How many Christians are taken up with something short of Christ! They are occupied with their holiness instead of with the Holy One; they are occupied with the promises instead of with the Promiser; they are occupied with the blessing instead of with the Blesser. And yet having Him we have everything. The promises of God “in Him are yea and in Him Amen.” His holiness is mine. His blessing is mine. The full occupation with a Heavenly Object will alone make us Heavenly without an effort. We have not to try to be this or that: we “beholding … ARE changed” (II Corinthians 3:18). Nothing else will form our character. It is the object that forms the character; therefore let us run with patience the race that is set before us looking unto Jesus” (Hebrews 12:1,2).
And now, to help us and make us look to Christ we have a blessed Hope given to us, a hope in Christ. This will ensure our looking to Him. This brings us to the special object of Philippians 3. (See I Thessalonians l:10, “to wait for His Son from heaven.”)
“Our conversation is in heaven; from whence also we look for the Saviour, the Lord Jesus Christ, who shall change our body of humiliation that it may be fashioned like unto His glorious body ” (verses 20, 21).
Here our hope is presented in a manner quite as characteristic as our standing and our object. If our standing is to be found in Christ, then our object is to know Christ, and our hope is to be like Christ. Our hope is not the glory of the Kingdom, but “the Saviour”; not the “Restoration of Israel,” but Israel’s King; and when we see Him, we shall be like Him (I John 3:1,2). That is the hope presented here.
Here we have a “body of humiliation,” but we shall be changed. There we shall have a body like His own glorious Body — for we shall be like Him.
Here we have a body in which we groan, but we shall be changed. There we shall be free from all sin and sorrow, for we shall be like Him.
Here we have a body of suffering and death, but we shall be changed, There we shall have a body of immortality and life, for we shall be like Him.
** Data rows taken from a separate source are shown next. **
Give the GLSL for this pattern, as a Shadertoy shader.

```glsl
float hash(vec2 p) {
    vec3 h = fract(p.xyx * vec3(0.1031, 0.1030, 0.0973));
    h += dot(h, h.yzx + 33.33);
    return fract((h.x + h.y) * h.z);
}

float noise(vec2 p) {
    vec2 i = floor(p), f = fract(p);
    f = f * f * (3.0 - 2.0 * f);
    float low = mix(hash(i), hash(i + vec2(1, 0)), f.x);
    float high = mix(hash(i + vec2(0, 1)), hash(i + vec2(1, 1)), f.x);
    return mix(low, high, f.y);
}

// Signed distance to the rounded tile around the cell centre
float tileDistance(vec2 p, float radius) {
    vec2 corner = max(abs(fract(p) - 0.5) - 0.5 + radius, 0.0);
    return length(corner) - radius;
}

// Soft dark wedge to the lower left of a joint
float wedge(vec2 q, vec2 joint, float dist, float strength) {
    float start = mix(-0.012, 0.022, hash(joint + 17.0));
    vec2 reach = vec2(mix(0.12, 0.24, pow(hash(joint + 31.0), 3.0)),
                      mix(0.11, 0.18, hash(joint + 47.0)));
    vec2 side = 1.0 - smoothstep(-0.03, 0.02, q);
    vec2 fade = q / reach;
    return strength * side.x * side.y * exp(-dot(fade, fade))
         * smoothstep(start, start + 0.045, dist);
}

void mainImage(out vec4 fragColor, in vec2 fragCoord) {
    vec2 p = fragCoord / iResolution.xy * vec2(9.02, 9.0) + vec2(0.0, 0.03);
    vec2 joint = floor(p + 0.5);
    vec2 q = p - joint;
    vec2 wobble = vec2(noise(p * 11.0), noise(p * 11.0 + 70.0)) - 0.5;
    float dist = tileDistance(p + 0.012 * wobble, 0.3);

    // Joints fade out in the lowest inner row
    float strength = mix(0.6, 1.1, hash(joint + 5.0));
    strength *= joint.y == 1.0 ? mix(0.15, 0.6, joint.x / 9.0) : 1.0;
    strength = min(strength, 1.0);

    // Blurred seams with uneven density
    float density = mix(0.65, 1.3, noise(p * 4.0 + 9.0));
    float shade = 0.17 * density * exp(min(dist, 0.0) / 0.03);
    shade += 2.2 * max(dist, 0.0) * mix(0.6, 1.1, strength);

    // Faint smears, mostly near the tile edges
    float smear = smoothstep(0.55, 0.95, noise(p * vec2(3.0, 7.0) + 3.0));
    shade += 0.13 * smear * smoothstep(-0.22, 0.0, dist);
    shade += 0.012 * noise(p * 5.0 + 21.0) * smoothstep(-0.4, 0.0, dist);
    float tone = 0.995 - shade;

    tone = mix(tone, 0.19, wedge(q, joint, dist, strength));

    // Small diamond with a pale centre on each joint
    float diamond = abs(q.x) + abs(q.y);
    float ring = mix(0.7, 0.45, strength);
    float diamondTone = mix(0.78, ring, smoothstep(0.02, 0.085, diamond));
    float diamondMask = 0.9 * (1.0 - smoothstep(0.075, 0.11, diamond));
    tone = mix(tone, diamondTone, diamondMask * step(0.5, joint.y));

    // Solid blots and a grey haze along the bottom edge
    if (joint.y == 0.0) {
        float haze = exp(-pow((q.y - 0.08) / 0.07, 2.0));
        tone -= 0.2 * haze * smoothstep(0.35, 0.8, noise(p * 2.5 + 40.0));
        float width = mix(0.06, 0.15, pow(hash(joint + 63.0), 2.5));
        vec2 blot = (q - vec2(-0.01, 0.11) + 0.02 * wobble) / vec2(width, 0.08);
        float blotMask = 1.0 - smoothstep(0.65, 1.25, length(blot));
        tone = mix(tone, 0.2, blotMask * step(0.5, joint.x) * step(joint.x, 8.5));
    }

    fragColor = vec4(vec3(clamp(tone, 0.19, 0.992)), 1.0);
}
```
This is our hope. No sooner do we find ourselves in Christ as our righteousness, than we desire to know Him as our Object, and look for Him as our Hope.
The Bible text in this publication, except where otherwise indicated, is from the King James Version. This article appears on the site: https://www.peterwade.com/